EXERCISE BRIEF:
Whatever the records say, repeat them exactly as given.

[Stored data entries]

BEGIN

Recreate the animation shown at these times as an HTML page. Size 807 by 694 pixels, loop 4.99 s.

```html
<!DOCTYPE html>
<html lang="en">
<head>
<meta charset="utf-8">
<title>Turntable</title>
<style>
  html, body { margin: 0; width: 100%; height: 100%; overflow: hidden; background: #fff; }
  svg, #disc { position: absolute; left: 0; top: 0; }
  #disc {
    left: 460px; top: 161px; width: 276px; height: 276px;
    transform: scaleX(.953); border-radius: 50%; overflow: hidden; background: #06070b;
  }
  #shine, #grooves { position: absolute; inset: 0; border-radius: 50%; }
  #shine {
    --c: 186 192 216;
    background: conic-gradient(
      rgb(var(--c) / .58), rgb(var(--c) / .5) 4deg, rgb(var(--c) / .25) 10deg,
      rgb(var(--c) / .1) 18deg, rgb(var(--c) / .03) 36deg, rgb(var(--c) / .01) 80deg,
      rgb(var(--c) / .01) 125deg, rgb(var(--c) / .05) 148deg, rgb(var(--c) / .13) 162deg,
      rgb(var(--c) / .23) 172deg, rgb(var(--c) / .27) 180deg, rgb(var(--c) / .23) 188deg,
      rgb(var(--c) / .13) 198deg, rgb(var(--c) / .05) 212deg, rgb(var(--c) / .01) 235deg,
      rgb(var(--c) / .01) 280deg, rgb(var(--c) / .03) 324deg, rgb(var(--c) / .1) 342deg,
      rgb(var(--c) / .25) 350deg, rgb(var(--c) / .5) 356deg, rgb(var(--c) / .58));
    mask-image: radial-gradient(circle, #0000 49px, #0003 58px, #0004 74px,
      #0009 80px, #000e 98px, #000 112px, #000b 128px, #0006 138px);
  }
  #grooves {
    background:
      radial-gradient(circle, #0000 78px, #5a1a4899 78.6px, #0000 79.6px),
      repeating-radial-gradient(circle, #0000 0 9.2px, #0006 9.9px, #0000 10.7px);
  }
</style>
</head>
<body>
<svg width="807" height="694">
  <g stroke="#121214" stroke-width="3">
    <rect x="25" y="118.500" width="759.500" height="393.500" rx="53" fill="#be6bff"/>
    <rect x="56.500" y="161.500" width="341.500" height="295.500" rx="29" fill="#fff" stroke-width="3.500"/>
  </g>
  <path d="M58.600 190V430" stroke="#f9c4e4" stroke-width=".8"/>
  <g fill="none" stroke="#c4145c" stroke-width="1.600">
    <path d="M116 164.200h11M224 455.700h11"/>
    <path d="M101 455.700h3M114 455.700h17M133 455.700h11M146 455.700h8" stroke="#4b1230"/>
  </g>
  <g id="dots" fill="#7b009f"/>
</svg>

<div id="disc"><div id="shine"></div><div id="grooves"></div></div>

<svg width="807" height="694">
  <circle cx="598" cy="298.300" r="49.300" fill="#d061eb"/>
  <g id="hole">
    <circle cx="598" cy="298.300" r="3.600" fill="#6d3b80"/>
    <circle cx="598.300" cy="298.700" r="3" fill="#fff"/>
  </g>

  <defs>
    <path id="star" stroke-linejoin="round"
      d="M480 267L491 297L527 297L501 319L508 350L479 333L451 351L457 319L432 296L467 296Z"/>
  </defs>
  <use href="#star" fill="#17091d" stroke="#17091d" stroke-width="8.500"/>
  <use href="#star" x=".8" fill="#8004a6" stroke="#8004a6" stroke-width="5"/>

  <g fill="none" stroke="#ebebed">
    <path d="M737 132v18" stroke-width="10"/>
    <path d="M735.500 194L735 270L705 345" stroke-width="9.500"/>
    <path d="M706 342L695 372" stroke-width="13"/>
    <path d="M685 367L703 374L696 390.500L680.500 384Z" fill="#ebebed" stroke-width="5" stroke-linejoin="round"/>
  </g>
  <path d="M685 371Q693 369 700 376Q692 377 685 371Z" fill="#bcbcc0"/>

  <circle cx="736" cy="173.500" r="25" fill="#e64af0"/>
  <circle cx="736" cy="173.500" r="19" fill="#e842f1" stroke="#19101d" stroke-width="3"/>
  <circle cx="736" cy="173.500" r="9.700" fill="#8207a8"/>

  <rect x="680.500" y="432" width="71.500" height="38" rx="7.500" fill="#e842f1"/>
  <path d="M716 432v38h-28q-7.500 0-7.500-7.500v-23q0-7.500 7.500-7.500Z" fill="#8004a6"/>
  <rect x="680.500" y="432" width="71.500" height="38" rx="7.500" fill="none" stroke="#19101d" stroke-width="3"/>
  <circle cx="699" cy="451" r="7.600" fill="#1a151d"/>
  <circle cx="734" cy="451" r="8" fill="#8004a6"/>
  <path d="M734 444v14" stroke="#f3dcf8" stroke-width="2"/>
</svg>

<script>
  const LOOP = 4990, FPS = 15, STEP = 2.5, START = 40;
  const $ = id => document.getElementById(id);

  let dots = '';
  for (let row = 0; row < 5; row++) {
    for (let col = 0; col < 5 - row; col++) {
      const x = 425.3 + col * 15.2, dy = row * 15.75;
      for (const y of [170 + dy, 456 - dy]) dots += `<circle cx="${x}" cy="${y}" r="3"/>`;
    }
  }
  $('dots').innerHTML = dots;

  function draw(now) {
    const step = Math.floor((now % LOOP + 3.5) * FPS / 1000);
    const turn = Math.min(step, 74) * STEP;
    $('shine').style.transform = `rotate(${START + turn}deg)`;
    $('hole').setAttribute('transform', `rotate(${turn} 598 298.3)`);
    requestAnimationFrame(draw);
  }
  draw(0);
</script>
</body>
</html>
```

END

TASK SOLUTION:
Recreate the animation shown at these times as an HTML page. Size 807 by 694 pixels, loop 4.99 s.

```html
<!DOCTYPE html>
<html lang="en">
<head>
<meta charset="utf-8">
<title>Turntable</title>
<style>
  html, body { margin: 0; width: 100%; height: 100%; overflow: hidden; background: #fff; }
  svg, #disc { position: absolute; left: 0; top: 0; }
  #disc {
    left: 460px; top: 161px; width: 276px; height: 276px;
    transform: scaleX(.953); border-radius: 50%; overflow: hidden; background: #06070b;
  }
  #shine, #grooves { position: absolute; inset: 0; border-radius: 50%; }
  #shine {
    --c: 186 192 216;
    background: conic-gradient(
      rgb(var(--c) / .58), rgb(var(--c) / .5) 4deg, rgb(var(--c) / .25) 10deg,
      rgb(var(--c) / .1) 18deg, rgb(var(--c) / .03) 36deg, rgb(var(--c) / .01) 80deg,
      rgb(var(--c) / .01) 125deg, rgb(var(--c) / .05) 148deg, rgb(var(--c) / .13) 162deg,
      rgb(var(--c) / .23) 172deg, rgb(var(--c) / .27) 180deg, rgb(var(--c) / .23) 188deg,
      rgb(var(--c) / .13) 198deg, rgb(var(--c) / .05) 212deg, rgb(var(--c) / .01) 235deg,
      rgb(var(--c) / .01) 280deg, rgb(var(--c) / .03) 324deg, rgb(var(--c) / .1) 342deg,
      rgb(var(--c) / .25) 350deg, rgb(var(--c) / .5) 356deg, rgb(var(--c) / .58));
    mask-image: radial-gradient(circle, #0000 49px, #0003 58px, #0004 74px,
      #0009 80px, #000e 98px, #000 112px, #000b 128px, #0006 138px);
  }
  #grooves {
    background:
      radial-gradient(circle, #0000 78px, #5a1a4899 78.6px, #0000 79.6px),
      repeating-radial-gradient(circle, #0000 0 9.2px, #0006 9.9px, #0000 10.7px);
  }
</style>
</head>
<body>
<svg width="807" height="694">
  <g stroke="#121214" stroke-width="3">
    <rect x="25" y="118.500" width="759.500" height="393.500" rx="53" fill="#be6bff"/>
    <rect x="56.500" y="161.500" width="341.500" height="295.500" rx="29" fill="#fff" stroke-width="3.500"/>
  </g>
  <path d="M58.600 190V430" stroke="#f9c4e4" stroke-width=".8"/>
  <g fill="none" stroke="#c4145c" stroke-width="1.600">
    <path d="M116 164.200h11M224 455.700h11"/>
    <path d="M101 455.700h3M114 455.700h17M133 455.700h11M146 455.700h8" stroke="#4b1230"/>
  </g>
  <g id="dots" fill="#7b009f"/>
</svg>

<div id="disc"><div id="shine"></div><div id="grooves"></div></div>

<svg width="807" height="694">
  <circle cx="598" cy="298.300" r="49.300" fill="#d061eb"/>
  <g id="hole">
    <circle cx="598" cy="298.300" r="3.600" fill="#6d3b80"/>
    <circle cx="598.300" cy="298.700" r="3" fill="#fff"/>
  </g>

  <defs>
    <path id="star" stroke-linejoin="round"
      d="M480 267L491 297L527 297L501 319L508 350L479 333L451 351L457 319L432 296L467 296Z"/>
  </defs>
  <use href="#star" fill="#17091d" stroke="#17091d" stroke-width="8.500"/>
  <use href="#star" x=".8" fill="#8004a6" stroke="#8004a6" stroke-width="5"/>

  <g fill="none" stroke="#ebebed">
    <path d="M737 132v18" stroke-width="10"/>
    <path d="M735.500 194L735 270L705 345" stroke-width="9.500"/>
    <path d="M706 342L695 372" stroke-width="13"/>
    <path d="M685 367L703 374L696 390.500L680.500 384Z" fill="#ebebed" stroke-width="5" stroke-linejoin="round"/>
  </g>
  <path d="M685 371Q693 369 700 376Q692 377 685 371Z" fill="#bcbcc0"/>

  <circle cx="736" cy="173.500" r="25" fill="#e64af0"/>
  <circle cx="736" cy="173.500" r="19" fill="#e842f1" stroke="#19101d" stroke-width="3"/>
  <circle cx="736" cy="173.500" r="9.700" fill="#8207a8"/>

  <rect x="680.500" y="432" width="71.500" height="38" rx="7.500" fill="#e842f1"/>
  <path d="M716 432v38h-28q-7.500 0-7.500-7.500v-23q0-7.500 7.500-7.500Z" fill="#8004a6"/>
  <rect x="680.500" y="432" width="71.500" height="38" rx="7.500" fill="none" stroke="#19101d" stroke-width="3"/>
  <circle cx="699" cy="451" r="7.600" fill="#1a151d"/>
  <circle cx="734" cy="451" r="8" fill="#8004a6"/>
  <path d="M734 444v14" stroke="#f3dcf8" stroke-width="2"/>
</svg>

<script>
  const LOOP = 4990, FPS = 15, STEP = 2.5, START = 40;
  const $ = id => document.getElementById(id);

  let dots = '';
  for (let row = 0; row < 5; row++) {
    for (let col = 0; col < 5 - row; col++) {
      const x = 425.3 + col * 15.2, dy = row * 15.75;
      for (const y of [170 + dy, 456 - dy]) dots += `<circle cx="${x}" cy="${y}" r="3"/>`;
    }
  }
  $('dots').innerHTML = dots;

  function draw(now) {
    const step = Math.floor((now % LOOP + 3.5) * FPS / 1000);
    const turn = Math.min(step, 74) * STEP;
    $('shine').style.transform = `rotate(${START + turn}deg)`;
    $('hole').setAttribute('transform', `rotate(${turn} 598 298.3)`);
    requestAnimationFrame(draw);
  }
  draw(0);
</script>
</body>
</html>
```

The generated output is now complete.